And we move into week 2 of #rhizo15 with Dave Cormier and a cast of many, many others…
This week’s challenge
Get out there and count! What can we measure that isn’t learning? Think about all the other facets of the human experience… can we do better? What about all the fancy tools we’ve seen… can they help? Should we throw it out all together? Can we help people measure themselves? Is there a better way of looking at it? Be theoretical. Be practical… but GRADE ME!
This is particularly interesting right now for a bunch of reasons, personal and professional, and I’m not yet seriously tackling the challenge or question. Professionally I just spent an amazing day I’m still mulling over with Steve Patty talking about gathering and analyzing data to create meaningful evaluation strategies for organizations and projects, and am still reading his book and thinking about his ideas. Meanwhile, back at the ranch, there are a number of projects in my field in which things are problematically counted to further reinforce a house of cards called one thing, “community living,” but counted up as hours of service(s).
So this just has me thinking about how numbers look like evidence.
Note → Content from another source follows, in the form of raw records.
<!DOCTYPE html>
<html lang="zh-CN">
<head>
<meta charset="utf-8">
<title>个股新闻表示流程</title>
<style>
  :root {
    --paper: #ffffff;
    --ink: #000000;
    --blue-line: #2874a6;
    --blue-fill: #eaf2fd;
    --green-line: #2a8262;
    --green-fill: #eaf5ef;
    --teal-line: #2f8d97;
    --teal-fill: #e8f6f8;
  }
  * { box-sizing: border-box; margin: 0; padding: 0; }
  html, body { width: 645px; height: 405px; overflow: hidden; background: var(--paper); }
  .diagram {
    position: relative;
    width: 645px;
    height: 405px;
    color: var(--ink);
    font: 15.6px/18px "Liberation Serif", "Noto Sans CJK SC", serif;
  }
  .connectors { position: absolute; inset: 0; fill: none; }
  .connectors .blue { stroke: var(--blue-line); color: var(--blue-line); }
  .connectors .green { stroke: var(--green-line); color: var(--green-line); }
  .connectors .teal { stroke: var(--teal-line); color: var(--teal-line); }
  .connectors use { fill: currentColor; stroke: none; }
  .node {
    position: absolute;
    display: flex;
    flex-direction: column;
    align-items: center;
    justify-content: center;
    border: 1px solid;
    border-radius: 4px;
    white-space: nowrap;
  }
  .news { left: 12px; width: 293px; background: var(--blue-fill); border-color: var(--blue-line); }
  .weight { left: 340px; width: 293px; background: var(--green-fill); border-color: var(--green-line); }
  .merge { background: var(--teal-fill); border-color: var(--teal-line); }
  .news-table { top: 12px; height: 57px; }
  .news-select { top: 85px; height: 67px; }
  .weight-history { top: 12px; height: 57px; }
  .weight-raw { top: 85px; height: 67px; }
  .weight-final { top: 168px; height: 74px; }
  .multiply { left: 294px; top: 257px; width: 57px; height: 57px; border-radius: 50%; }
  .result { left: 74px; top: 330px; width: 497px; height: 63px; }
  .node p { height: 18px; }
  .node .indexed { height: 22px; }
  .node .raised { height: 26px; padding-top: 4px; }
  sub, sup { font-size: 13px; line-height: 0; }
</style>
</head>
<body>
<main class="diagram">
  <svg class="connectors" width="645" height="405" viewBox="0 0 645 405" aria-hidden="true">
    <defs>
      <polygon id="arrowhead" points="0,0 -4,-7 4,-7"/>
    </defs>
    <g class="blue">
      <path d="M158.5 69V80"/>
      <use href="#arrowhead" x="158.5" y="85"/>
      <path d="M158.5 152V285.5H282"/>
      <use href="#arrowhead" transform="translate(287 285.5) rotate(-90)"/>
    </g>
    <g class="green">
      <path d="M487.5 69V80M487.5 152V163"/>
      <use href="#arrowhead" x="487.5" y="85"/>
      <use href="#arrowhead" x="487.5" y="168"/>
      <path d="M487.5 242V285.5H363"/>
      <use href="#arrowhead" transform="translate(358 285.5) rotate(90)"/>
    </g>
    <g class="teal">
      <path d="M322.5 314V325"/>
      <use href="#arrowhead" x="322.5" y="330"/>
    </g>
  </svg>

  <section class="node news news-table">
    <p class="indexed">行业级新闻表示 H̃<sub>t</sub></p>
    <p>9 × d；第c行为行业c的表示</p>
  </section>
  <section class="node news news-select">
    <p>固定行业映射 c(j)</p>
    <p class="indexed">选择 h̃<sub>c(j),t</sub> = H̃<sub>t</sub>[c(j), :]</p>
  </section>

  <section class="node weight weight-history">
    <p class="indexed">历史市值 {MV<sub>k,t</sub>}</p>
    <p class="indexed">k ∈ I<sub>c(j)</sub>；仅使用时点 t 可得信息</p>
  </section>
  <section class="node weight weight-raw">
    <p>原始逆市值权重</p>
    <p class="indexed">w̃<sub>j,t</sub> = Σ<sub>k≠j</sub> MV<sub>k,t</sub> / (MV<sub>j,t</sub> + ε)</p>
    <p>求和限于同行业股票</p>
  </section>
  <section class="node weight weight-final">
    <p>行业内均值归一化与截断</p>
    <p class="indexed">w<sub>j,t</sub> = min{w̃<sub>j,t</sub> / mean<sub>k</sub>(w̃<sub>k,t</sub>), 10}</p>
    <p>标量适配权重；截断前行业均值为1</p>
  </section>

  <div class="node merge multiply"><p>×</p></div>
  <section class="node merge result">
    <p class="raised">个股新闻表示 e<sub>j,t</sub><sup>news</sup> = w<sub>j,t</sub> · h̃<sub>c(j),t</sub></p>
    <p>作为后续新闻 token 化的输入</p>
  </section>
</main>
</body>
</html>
They look inarguable. Yet, I live with someone who counts things. Put a spreadsheet in front of him and he’ll start tallying things up top to bottom, sideways and diagonally… say, “Yah, but what’s 1.56% of that X number” and he’ll spit it out like an adding machine. He has many other talents and qualities but he’s a counter. He does Sudoko for fun. I can’t imagine. I worked on a spreadsheet the other day for an hour and had to eat a box of chocolate covered ginger (in celebration of the rhizomatic) to recover.
This week I was thinking and writing about* the difficulties of reading Delueze and remembering my philosophy Professor saying I should read Badiou and sent Gary, my partner, this image of one impossible page. By the time we went to walk the dog he was ready to explain it to me.
All of it makes me very insecure. As always the rhizomatic conversation challenges me. So I like this question of what one might do with counting… stuff… learning… journeys… tweets…. In terms of Dave’s question / challenge: “What can we measure that isn’t learning? Think about all the other facets of the human experience… can we do better? What about all the fancy tools we’ve seen… can they help? Should we throw it out all together? Can we help people measure themselves? Is there a better way of looking at it? Be theoretical. Be practical”
One of the things that I feel certain about is that in supports and initiatives that are for and about people with intellectual disabilities, they should be involved in every aspect. I am sick of rooms that don’t include everyone. I went to a wonderful lively “happy” thing yesterday and afterwards met a theatre activist educator who said, as soon as we’d been introduced, “Did you notice who was not there?” Yes. Hmm… the counting of absences. What Tanya Titchkosky refers to as a complex states of “not-yetness”: “As a category of human interpretation, disability comes with the possibility of becoming a not-yet; included so as to be excluded, present and yet absent, at one and the same time not-fully-present-troubling-presence.” Counted as potential?
Anyway, whether you are in this #rhizo15 MOOC or not, I’d be interested in your thoughts on this idea. I could use the help 🙂